William Perry Pendley is the third high-ranking administration official that the courts have found likely to be working in violation of the Federal Vacancies Reform Act, a 1998 law governing how a president may appoint temporary officials.
Mr. Pendley, a former oil-industry lawyer, has ridiculed the established science of climate change and called for the sale of public lands. He has led the agency since August 2019 as “deputy director for programs and policy,” a title that David Bernhardt, the Interior secretary, augmented with, “exercising the authority of director.”
Under Mr. Pendley the bureau has approved dozens of land management plans and expanded oil and gas drilling in several states, including within the Bears Ears and Grand Staircase Escalante national monuments in Utah.

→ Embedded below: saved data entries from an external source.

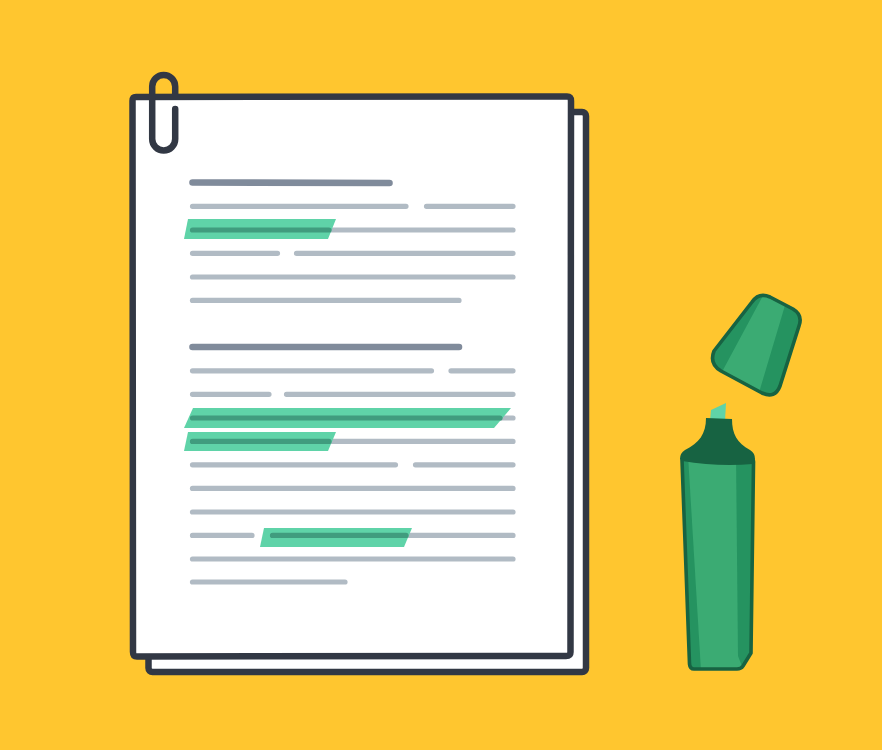
<!DOCTYPE html>
<html lang="en">
<head>
<meta charset="utf-8">
<title>Highlighted document and marker</title>
<style>
:root {
  --background: #ffc62f;
  --paper: #ffffff;
  --ink: #323844;
  --heading: #808b9b;
  --text-line: #b1bbc4;
  --highlight: #5fd3a8;
  --marked-line: #409c7e;
  --marker: #3bab73;
  --marker-shade: #259360;
  --marker-dark: #176342;
}
html, body { margin: 0; overflow: hidden; background: var(--background); }
svg { display: block; width: 882px; height: 750px; }
.background { fill: var(--background); }
.sheet { fill: var(--paper); stroke: var(--ink); stroke-width: 6.5; stroke-linejoin: round; }
.clip { fill: none; stroke: var(--ink); stroke-width: 6.5; stroke-linecap: round; }
.headings, .text-lines, .marked-lines { fill: none; stroke-linecap: round; }
.headings { stroke: var(--heading); stroke-width: 6.6; }
.text-lines { stroke: var(--text-line); stroke-width: 5.2; }
.marked-lines { stroke: var(--marked-line); stroke-width: 5.2; }
.highlights, .tip { fill: var(--highlight); }
.body { fill: var(--marker); }
.shade { fill: var(--marker-shade); }
.collar { fill: var(--marker-dark); }
.outline { fill: none; stroke: var(--marker-dark); stroke-width: 3.6; stroke-linejoin: round; }
</style>
</head>
<body>
<svg viewBox="0 0 882 750" role="img" aria-label="Two sheets of paper held by a paper clip, with lines highlighted in green, beside an open green highlighter">
  <defs>
    <path id="cap-shape" d="M752 302Q759 292 770 297L793 309Q803 315 799 326L780 386Q775 399 762 393L721 371Q709 364 714 351Z"/>
    <path id="barrel-shape" d="M682 460Q682 457 686 455L750 457Q754 459 753.500 463L751 653L743 666Q741 669 737 669L694 669Q690 669 689.500 664Z"/>
    <clipPath id="cap-clip"><use href="#cap-shape"/></clipPath>
    <clipPath id="barrel-clip"><use href="#barrel-shape"/></clipPath>
  </defs>

  <rect class="background" width="882" height="750"/>

  <g id="document">
    <rect class="sheet" x="148.500" y="112" width="437.500" height="560" rx="4"/>
    <path class="sheet" d="M136 97L567 96.500Q571 96.500 571 101L570.500 652Q570.500 656 566 656L137 656.500Q133 656.500 133 652L132.500 101Q132.500 97 136 97Z"/>

    <g class="headings">
      <path d="M192.500 182.500L389.500 183M192.500 347H459"/>
    </g>
    <g class="text-lines">
      <path d="M192.500 206.300H406M426.500 206.300H513"/>
      <path d="M192.500 230H513"/>
      <path d="M192.500 253.300H277.500M296.500 253.300H513"/>
      <path d="M192.500 277H513"/>
      <path d="M192.500 300.400H459"/>
      <path d="M192.500 370.800H431.500M451 370.800H513"/>
      <path d="M192.500 394.300H269M286.500 394.300H513"/>
      <path d="M192.500 418H513"/>
      <path d="M192.500 441.400H513"/>
      <path d="M192.500 464.800H395.500M415.500 464.800H513"/>
      <path d="M192.500 488.400H513"/>
      <path d="M192.500 512H513"/>
      <path d="M192.500 535.400H252M272.500 535.400H513"/>
      <path d="M192.500 559H513"/>
      <path d="M192.500 582H345"/>
    </g>
    <g class="highlights">
      <polygon points="188,219 336,219 328,239 184,239"/>
      <polygon points="193,408 511,408 494,428 184,428"/>
      <polygon points="188,432 336,432 328,451 184,451"/>
      <polygon points="264,528 412,528 404,547 260,547"/>
    </g>
    <g class="marked-lines">
      <path d="M192.500 230H329M192.500 418H500M192.500 441.400H329M272.500 535.400H406"/>
    </g>

    <path class="clip" d="M175.200 94V86.500A11.500 11.500 0 0 0 152.200 86.500V139A11.500 11.500 0 0 0 175.200 139V109"/>
  </g>

  <g id="highlighter-cap">
    <g clip-path="url(#cap-clip)">
      <use class="body" href="#cap-shape"/>
      <polygon class="shade" points="766,290 748,296 705,355 716,374 723,370"/>
      <polygon class="shade" points="786,302 806,312 782,400 758,396"/>
    </g>
    <use class="outline" href="#cap-shape"/>
  </g>

  <g id="highlighter">
    <polygon class="tip" points="711,410 726,403 725,421 710,421"/>
    <g clip-path="url(#barrel-clip)">
      <use class="body" href="#barrel-shape"/>
      <polygon class="shade" points="680,455 688,455 701,671 687,671"/>
      <polygon class="shade" points="736,455 756,455 753,655 743,669 738,656"/>
    </g>
    <use class="outline" href="#barrel-shape"/>
    <path class="collar" d="M706 418L732 419C732 434 737 443 750 450Q755 453 755 459L753 464Q718 467 682 461L680 459Q680 453 685 450C699 443 706 434 706 418Z"/>
  </g>
</svg>
</body>
</html>
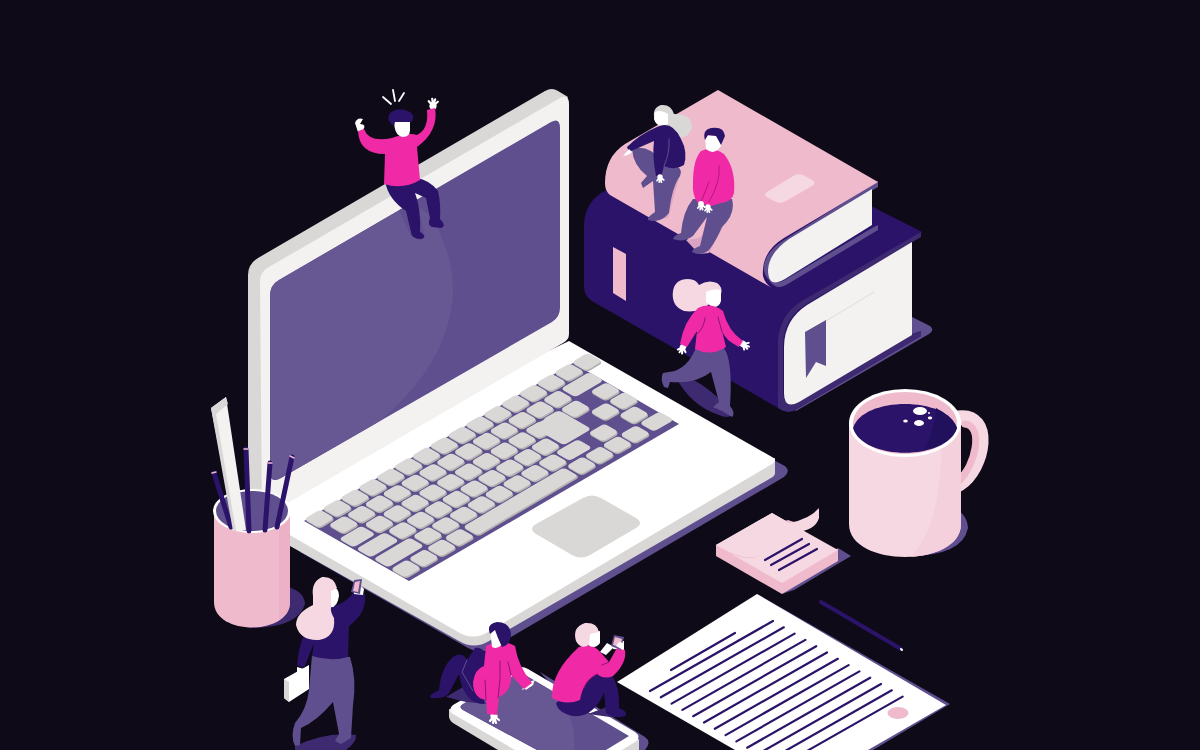
<!DOCTYPE html>
<html lang="en">
<head>
<meta charset="utf-8">
<title>Isometric study desk</title>
<style>
:root{--night:#0e0a18;--navy:#2a1369;--violet:#5f4f8e;--violet-light:#675793;--violet-dark:#3e2a70;--pink:#f0bacd;--blush:#f6d8e2;--magenta:#f02aa6;--white:#fff;--paper:#f3f2f1;--gray:#d9d8d6;--gray-dark:#b3b1b1}
html,body{margin:0;height:100%;overflow:hidden;background:var(--night)}
svg{display:block;width:1200px;height:750px}
.navy{fill:var(--navy)}.violet{fill:var(--violet)}.violet-light{fill:var(--violet-light)}.violet-dark{fill:var(--violet-dark)}
.pink{fill:var(--pink)}.blush{fill:var(--blush)}.magenta{fill:var(--magenta)}.white{fill:var(--white)}.paper{fill:var(--paper)}.gray{fill:var(--gray)}.gray-dark{fill:var(--gray-dark)}
.line{fill:none;stroke-linecap:round;stroke-linejoin:round}
.s-navy{stroke:var(--navy)}.s-violet{stroke:var(--violet)}.s-magenta{stroke:var(--magenta)}.s-white{stroke:var(--white)}.s-pink{stroke:var(--pink)}.s-blush{stroke:var(--blush)}
</style>
</head>
<body>
<svg viewBox="0 0 1200 750" role="img" aria-label="Tiny people studying around a laptop, books, a mug and papers">
<defs>
  <g id="key"><rect class="gray-dark" x="-1" y="1" width="18.5" height="18" rx="4"/><rect class="gray" width="18.5" height="17" rx="4"/></g>
  <g id="four-keys"><use href="#key"/><use href="#key" x="20.5"/><use href="#key" x="41"/><use href="#key" x="61.5"/></g>
  <g id="key-row"><use href="#four-keys"/><use href="#four-keys" x="82"/><use href="#four-keys" x="164"/></g>
  <g id="hand"><path class="line s-white" stroke-width="2.2" d="M0 0L-4 5M0 0L-1 7M0 0L2 7M0 0L5 4"/><circle class="white" r="3.6"/></g>
  <clipPath id="screen-clip"><path d="M270 296Q270 285 279 280L551 122Q560 117 560 128V308Q560 317 552 322L281 478Q270 484 270 472Z"/></clipPath>
  <clipPath id="mug-clip"><path d="M849 423V524C849 568 961 568 961 524V423Z"/></clipPath>
</defs>

<g id="laptop">
  <path class="violet" d="M569 352L783 465Q792 470 784 477L492 648Q480 655 468 648L300 552Z"/>
  <path class="gray" d="M290 527L775 458V473Q775 476 771 478L489 641Q474 650 459 641L290 546Z"/>
  <path class="white" d="M569 341L772 457Q778 460 772 464L488 632Q473 641 458 632L262 519V490Z"/>
  <path class="gray" d="M248 275Q248 264 258 258L545 91Q552 87 558 91L568 97L560 112L264 290V492L248 505Z"/>
  <path class="paper" d="M260 281Q260 272 269 267L560 98Q569 94 569 104V334Q569 340 563 343L262 518Z"/>
  <g clip-path="url(#screen-clip)">
    <path class="violet" d="M260 100H570V500H260Z"/>
    <path class="violet-light" d="M260 100H390C424 222 453 236 453 290C451 350 414 397 358 438L260 500Z"/>
    <path class="violet" d="M388 192L402 216Q412 246 425 238L418 206L445 228L430 186Z"/>
  </g>
  <path class="violet" d="M304 521L573 363L679 424L409 581Z"/>
  <g id="keyboard" transform="matrix(.87 -.51 .865 .5 304 519)">
    <use href="#key-row"/><use href="#four-keys" x="246"/>
    <use href="#key-row" x="8" y="20"/><use href="#key" x="254" y="20"/><rect class="gray" x="275" y="20" width="33" height="17" rx="4"/>
    <rect class="gray" y="40" width="26" height="17" rx="4"/><use href="#key-row" x="29" y="40"/><use href="#key" x="289" y="40"/>
    <rect class="gray" y="60" width="33" height="17" rx="4"/><use href="#four-keys" x="36" y="60"/><use href="#four-keys" x="118" y="60"/><use href="#key" x="200" y="60"/><rect class="gray" x="221" y="41" width="32" height="37" rx="4"/><use href="#key" x="269" y="60"/><use href="#key" x="290" y="60"/>
    <rect class="gray" y="80" width="42" height="17" rx="4"/><use href="#four-keys" x="45" y="80"/><use href="#four-keys" x="127" y="80"/><rect class="gray" x="209" y="80" width="26" height="17" rx="4"/><use href="#key" x="247" y="80"/><use href="#key" x="282" y="80"/>
    <use href="#four-keys" y="100"/><rect class="gray-dark" x="82" y="101" width="117" height="18" rx="4"/><rect class="gray" x="83" y="100" width="116" height="17" rx="4"/><use href="#four-keys" x="202" y="100"/><rect class="gray" x="286" y="100" width="23" height="17" rx="4"/>
  </g>
  <path class="gray" d="M536 524L583 498Q592 493 601 498L636 518Q644 523 636 528L590 555Q581 560 572 555L536 534Q528 529 536 524Z"/>
</g>

<g id="large-book">
  <path class="violet" d="M780 398L912 317L930 326Q935 330 929 334L796 411Z"/>
  <path class="navy" d="M606 190L718 128L922 232L912 241V334L921 331L921 336L797 409Q789 415 780 409L592 301Q584 296 584 286V226Q584 202 606 190Z"/>
  <path class="violet-dark" d="M921 232V237L808 303Q783 318 783 345V392Q783 408 797 402L911 335L921 331V336L797 409Q789 415 778 408V340Q780 314 802 301Z"/>
  <path class="paper" d="M912 242V335L799 402Q784 410 784 393V347Q784 320 807 305Z"/>
  <path class="line" stroke="#dedcdc" d="M826 321L874 292"/>
  <path class="violet" d="M805 332L826 320V366L816 362L806 378Z"/>
  <path class="pink" d="M613 247L626 254V301L613 293Z"/>
</g>

<g id="small-book">
  <path class="violet" d="M769 280Q759 270 768 255Q774 246 784 240L878 181V187L792 238Q768 253 768 274Q770 286 783 281L872 228L878 225V230L786 285Q776 291 769 280Z"/>
  <path class="pink" d="M718 90L878 182L784 238Q761 252 763 276Q765 284 772 288L610 195Q605 191 605 183Q605 157 625 144Z"/>
  <path class="paper" d="M872 189V225L785 279Q768 289 768 270Q769 253 789 239Z"/>
  <path class="blush" d="M767 192L795 175Q800 173 805 176L812 180Q817 183 812 186L784 202Q779 204 774 201L767 197Q763 195 767 192Z"/>
</g>

<g id="mug">
  <path class="violet" d="M900 556Q962 558 968 528Q967 514 954 508Z"/>
  <path class="line s-blush" stroke-width="15" d="M958 418C993 413 984 468 959 484"/>
  <path class="line s-pink" stroke-width="7" d="M965 424C984 426 975 466 959 481"/>
  <path class="blush" d="M849 423V524C849 568 961 568 961 524V423Z"/>
  <path clip-path="url(#mug-clip)" fill="#f4cfdc" d="M942 440C940 490 937 530 908 560H965V430Z"/>
  <ellipse class="white" cx="905" cy="423" rx="56" ry="34"/>
  <ellipse class="pink" cx="905" cy="423" rx="52" ry="31"/>
  <path class="navy" d="M853 428C863 396 947 396 957 428C947 461 863 461 853 428Z"/>
  <path fill="#21105c" d="M936 408Q952 416 957 428Q951 444 924 450Q935 430 936 408Z"/>
  <g class="white"><ellipse cx="920" cy="411" rx="7" ry="4"/><ellipse cx="919" cy="423" rx="5" ry="3"/><ellipse cx="905.5" cy="421" rx="2.3" ry="1.5"/><ellipse cx="930" cy="418" rx="2.2" ry="1.4"/><circle cx="929" cy="413" r="1"/></g>
</g>

<g id="pencil-cup">
  <path class="violet-dark" d="M250 628Q298 628 305 604Q304 590 284 586Z"/>
  <path class="pink" d="M214 510V602C214 636 290 636 290 602V510Z"/>
  <path fill="#ecb1c6" d="M279 530V620Q290 614 290 602V510Q287 523 279 530Z"/>
  <ellipse class="white" cx="252" cy="511" rx="39" ry="22"/>
  <ellipse class="violet" cx="252" cy="511" rx="36" ry="20"/>
  <path class="line s-navy" stroke-width="5" stroke-linecap="butt" d="M214 473L231 527M246 449L249 531M270 463L265 530M292 457L277 527"/>
  <path class="line s-pink" stroke-width="1.5" d="M212 473L216 472M244 449H248M268 463H272M290 456L294 458"/>
  <path class="paper" d="M211 408L226 397L246 530L235 531Z"/><path class="gray" d="M211 408L226 397L228 404L216 414L236 531H233Z"/>
</g>

<g id="sticky-notes">
  <path class="violet" d="M782 594L838 548L851 556L794 590Z"/>
  <path class="pink" d="M716 545L838 549V561L782 594L716 556Z"/>
  <path class="blush" d="M772 513L838 550L782 583L716 545Z"/>
  <path class="pink" d="M716 545Q741 562 757 557Q764 551 762 540L806 526L788 520Z"/>
  <path class="blush" d="M716 545L772 513L789 523Q810 519 819 508V518Q815 531 795 532Q767 540 762 555Q745 563 716 545Z"/>
  <path class="line s-navy" stroke-width="2.2" d="M802 539L765 560M809 544L771 565M817 549L779 570"/>
</g>

<path class="line s-navy" stroke-width="4" d="M821 602L901 649"/><path class="line s-white" stroke-width="2" d="M901 649L902 650"/>

<g id="written-page">
  <path class="violet" d="M757 594L950 704L873 750H860Z"/>
  <path class="white" d="M757 594L946 705L868 750H735L617 682Z"/>
  <path class="line s-navy" stroke-width="2.2" d="M735 633L671 670M773 621l-123 70m133.8-63.7l-123 70m133.8-63.7l-123 70m133.8-63.7l-123 70m133.8-63.7l-123 70m133.8-63.7l-123 70m133.8-63.7l-123 70m133.8-63.7l-123 70m133.8-63.7l-123 70m133.8-63.7l-123 70m133.8-63.7l-123 70m133.8-63.7l-123 70m133.8-63.7l-95 54"/>
  <ellipse class="pink" cx="898" cy="713" rx="10.5" ry="6"/>
</g>

<g id="phone">
  <path class="violet" d="M540 672L645 737Q652 742 645 750H610Z"/>
  <path class="gray" d="M449 709L639 739V750H498L453 723Q449 720 449 716Z"/>
  <path class="white" d="M453 705L515 669Q521 665 528 669L635 732Q642 737 635 742L622 750H515L453 714Q447 710 453 705Z"/>
  <path class="violet" d="M463 704L520 672L629 736L606 750H537L463 710Q458 707 463 704Z"/>
  <path class="violet-light" d="M463 704L520 672L550 690Q578 715 574 750H537L463 710Q458 707 463 704Z"/>
  <path class="white" d="M525 683L535 680L532 686L522 690Z"/>
</g>

<g id="cheering-person">
  <path class="line s-white" stroke-width="1.8" d="M383 97L391 104M393 90L395 101M404 93L399 101"/>
  <path class="navy" d="M385 181L416 178Q430 180 438 191Q441 204 440 219Q447 226 441 228L432 227Q427 225 430 218L426 198L415 193Q421 208 420 232Q428 237 421 239Q411 239 411 232L406 211Q388 199 385 181Z"/>
  <use href="#hand" transform="translate(433 106) rotate(190)"/>
  <path class="white" d="M355 123Q357 117 363 119L360 124Q367 124 363 130L358 132Z"/>
  <path class="magenta" d="M392 138Q408 132 417 135Q429 129 427 110L435 108Q439 131 417 147L420 180Q403 190 384 184L385 154Q359 154 358 131L364 129Q369 143 392 138Z"/>
  <path class="white" d="M394 120H410V130Q410 137 403 137Q394 136 394 120Z"/>
  <path class="navy" d="M394 126Q385 120 390 113Q399 106 410 112Q415 115 412 122L395 122Z"/>
</g>

<g id="reclining-reader">
  <path fill="#e2a7c2" d="M653 220L668 218L681 171L674 184Z"/>
  <path class="violet" d="M632 149Q648 144 662 161Q685 165 680 176Q672 187 669 213Q660 224 648 220Q647 217 655 212L653 181L643 188L641 183L647 176Q633 165 632 149Z"/>
  <path class="gray" d="M655 121Q651 108 661 105Q671 104 674 114Q692 114 692 127Q689 139 678 137Z"/>
  <path class="white" d="M655 112Q661 109 668 114L668 124Q657 129 654 119Z"/>
  <path class="navy" d="M657 127Q672 120 681 139Q688 152 684 165Q675 171 664 166L661 177L656 176Q652 155 654 141L629 152L627 147Q640 134 657 127Z"/>
  <path class="line" stroke="#5f4f8e" d="M669 139Q670 153 664 166"/>
  <path class="white" d="M629 149L623 156L628 155L632 152Z"/><use href="#hand" transform="translate(660 177) scale(.75)"/>
</g>

<g id="sitting-reader">
  <path fill="#d9a3c1" d="M686 240L699 238L730 213L709 253L699 254Z"/>
  <path class="violet" d="M693 199H732Q736 214 722 227Q716 241 709 250Q700 257 692 252Q692 249 700 246L707 217L693 236Q683 243 673 239Q674 235 681 233Q683 211 693 199Z"/>
  <path class="magenta" d="M701 151Q712 146 724 154Q736 169 734 193Q732 202 721 203L711 206L698 203Q692 196 693 182Q693 160 701 151Z"/>
  <path class="line" stroke="#b3187c" d="M719 166Q721 181 709 202M701 202L709 182"/>
  <use href="#hand" transform="translate(701 204) scale(.8)"/><use href="#hand" transform="translate(708 207) scale(.75)"/>
  <path class="white" d="M705 136H721V146Q714 156 706 149Z"/>
  <path class="navy" d="M705 140Q702 130 711 128Q724 126 725 136L721 145L716 136L708 135Z"/>
</g>

<g id="walking-person">
  <path class="violet-dark" d="M675 376Q694 372 733 412Q731 420 719 415Q691 406 675 376Z"/>
  <path class="blush" d="M708 305Q699 313 684 311Q671 306 673 291Q675 279 688 279Q696 279 699 285Q708 279 717 283Q723 287 721 294Z"/>
  <path class="white" d="M706 292Q717 287 721 291V301Q719 308 712 307L706 302Z"/>
  <path class="violet" d="M697 345L724 348Q733 361 730 406Q736 413 732 417L722 411L713 407L719 402L711 372Q696 384 670 382L668 388L664 387Q660 379 663 373L669 372Q688 370 697 345Z"/>
  <use href="#hand" transform="translate(743 344) rotate(-50) scale(.9)"/><use href="#hand" transform="translate(683 347) rotate(25) scale(.9)"/>
  <path class="magenta" d="M698 308Q711 302 723 311Q728 331 743 341L739 347Q725 340 722 331L726 347Q711 357 695 349L697 331L687 347L680 344Q684 321 698 308Z"/>
  <path class="line" stroke="#8d1674" d="M705 318Q704 328 697 334M718 317L722 332"/>
</g>

<g id="selfie-person">
  <path class="violet-dark" d="M295 746Q327 731 356 735Q357 742 346 750H295Z"/>
  <path class="white" d="M284 679L309 665V689L289 702L284 698Z"/><path class="gray" d="M284 679L289 682V702L284 698Z"/>
  <path class="violet" d="M312 655L350 657Q357 679 353 705L351 738L341 744L335 741L339 734L333 702Q317 721 301 728L300 745L295 746Q290 736 295 723Q307 709 309 690Z"/>
  <path class="navy" d="M321 607Q341 609 354 592L365 594Q367 613 349 626L348 657Q331 662 312 656L314 643L304 668L297 665Q299 638 312 620Z"/>
  <path class="white" d="M297 667L304 669L302 674L297 672Z"/>
  <path class="white" d="M328 587Q339 585 339 596Q337 609 329 607Z"/>
  <path class="blush" d="M313 596Q311 582 322 577Q334 576 337 588L331 591V607Q330 611 334 618Q336 637 319 640Q300 641 296 625Q296 613 313 605Z"/>
  <path class="white" d="M354 594L353 587L360 585L364 589L363 595Z"/>
  <path class="violet" d="M354 580L362 579L360 594L351 592Z"/><path class="pink" d="M355 582L360 581L358 592L353 591Z"/>
</g>

<g id="lounging-person">
  <path class="violet-dark" d="M446 697L468 684L487 704L466 702Z"/>
  <path class="navy" d="M484 704Q464 704 459 674L449 693Q446 699 431 698Q428 695 439 690Q441 667 453 657Q462 651 467 660L475 648Q485 646 490 664Z"/>
  <path class="line" stroke="#5f4f8e" d="M467 660L462 672L473 691"/>
  <use href="#hand" transform="translate(494 716)"/><path class="white" d="M522 685L530 681L534 684L526 690Z"/>
  <path class="magenta" d="M486 646Q502 638 515 646Q518 666 532 683L524 689L511 675Q512 691 499 697L497 715L487 714L486 700Q473 698 473 682Q475 669 484 666Z"/>
  <path class="line" stroke="#8d1674" d="M500 661Q501 680 498 698M486 700L485 680M511 675L508 662"/>
  <path class="white" d="M490 629L503 630V643Q498 650 492 647Z"/>
  <path class="navy" d="M490 634Q486 624 497 622Q511 622 511 636Q510 645 502 647L498 638L495 630Z"/>
</g>

<g id="texting-person">
  <path class="violet-dark" d="M588 714L612 705L625 716L610 717Z"/>
  <path class="navy" d="M556 703L596 673Q605 666 613 677Q620 689 619 708Q629 712 625 716Q613 719 606 713L604 693Q593 718 573 716Q558 713 556 703Z"/>
  <path class="white" d="M600 652L607 643L614 647L606 655ZM613 649L615 641L624 641L624 650Z"/>
  <path class="magenta" d="M579 647Q593 642 602 654L609 662L617 648L625 650Q627 663 613 676Q604 680 597 674Q583 681 580 700Q566 706 552 698Q551 672 579 647Z"/>
  <path class="line" stroke="#8d1674" d="M597 674Q587 679 584 688M609 662L602 665"/>
  <path class="white" d="M587 633L600 631V643Q595 650 588 645Z"/>
  <path class="blush" d="M576 641Q572 627 585 623Q597 622 599 632L590 634L589 645Q581 650 576 641Z"/>
  <path class="violet" d="M614 635L624 637L621 650L611 646Z"/><path class="pink" d="M615 637L622 639L620 647L613 645Z"/>
  <path class="white" d="M616 646L619 642L624 643L623 650Z"/>
</g>
</svg>
</body>
</html>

He also has spearheaded moving the bureau from Washington, D.C., to Grand Junction, Colo., which many environmental groups believe is part of an effort to hollow out the agency.
In March, a judge for the United States District Court in Washington declared unlawful the appointment of Kenneth T. Cuccinelli II to lead the United States Citizenship and Immigration Services.
A different federal judge in Maryland later ruled that Chad F. Wolf is “likely” serving unlawfully as acting secretary of the Department of Homeland Security, a conclusion the Government Accountability Office had arrived at in August.
The court temporarily barred the Trump administration from enforcing new directives Mr. Cuccinelli and Mr. Wolf had issued imposing restrictions on asylum seekers.
In each case the administration has responded with defiance.
“We depend on an administration’s willingness to comply with the law, including judicial orders, findings of independent agencies, and congressional demands for information,” said Kathleen Clark, a government ethics expert at Washington University in St. Louis. “The Trump administration discovered it had a secret superpower, which was that it could fail to comply basically without consequences.”
Farther down the leadership chain, the president’s penchant for filling high-level jobs without Senate confirmation was causing confusion long before the coronavirus pandemic.“Confirmation hearings in the Senate are really important,” said Peter Jenkins, senior counsel for the Public Employees for Environmental Responsibility.“If they pass and get enough votes, it means they’re mainstream enough to satisfy both sides,” Mr. Jenkins said. By consistently bypassing the law, he said, “You get lower level, unqualified or fringe characters running the bureaus. The employee morale suffers, the performance of the agencies declines and the resources suffer.”
Sorry, it’s a pay site, but I’ve put up most of the meat of the article.
The Hill also has an article on the situation, focusing solely on Pendley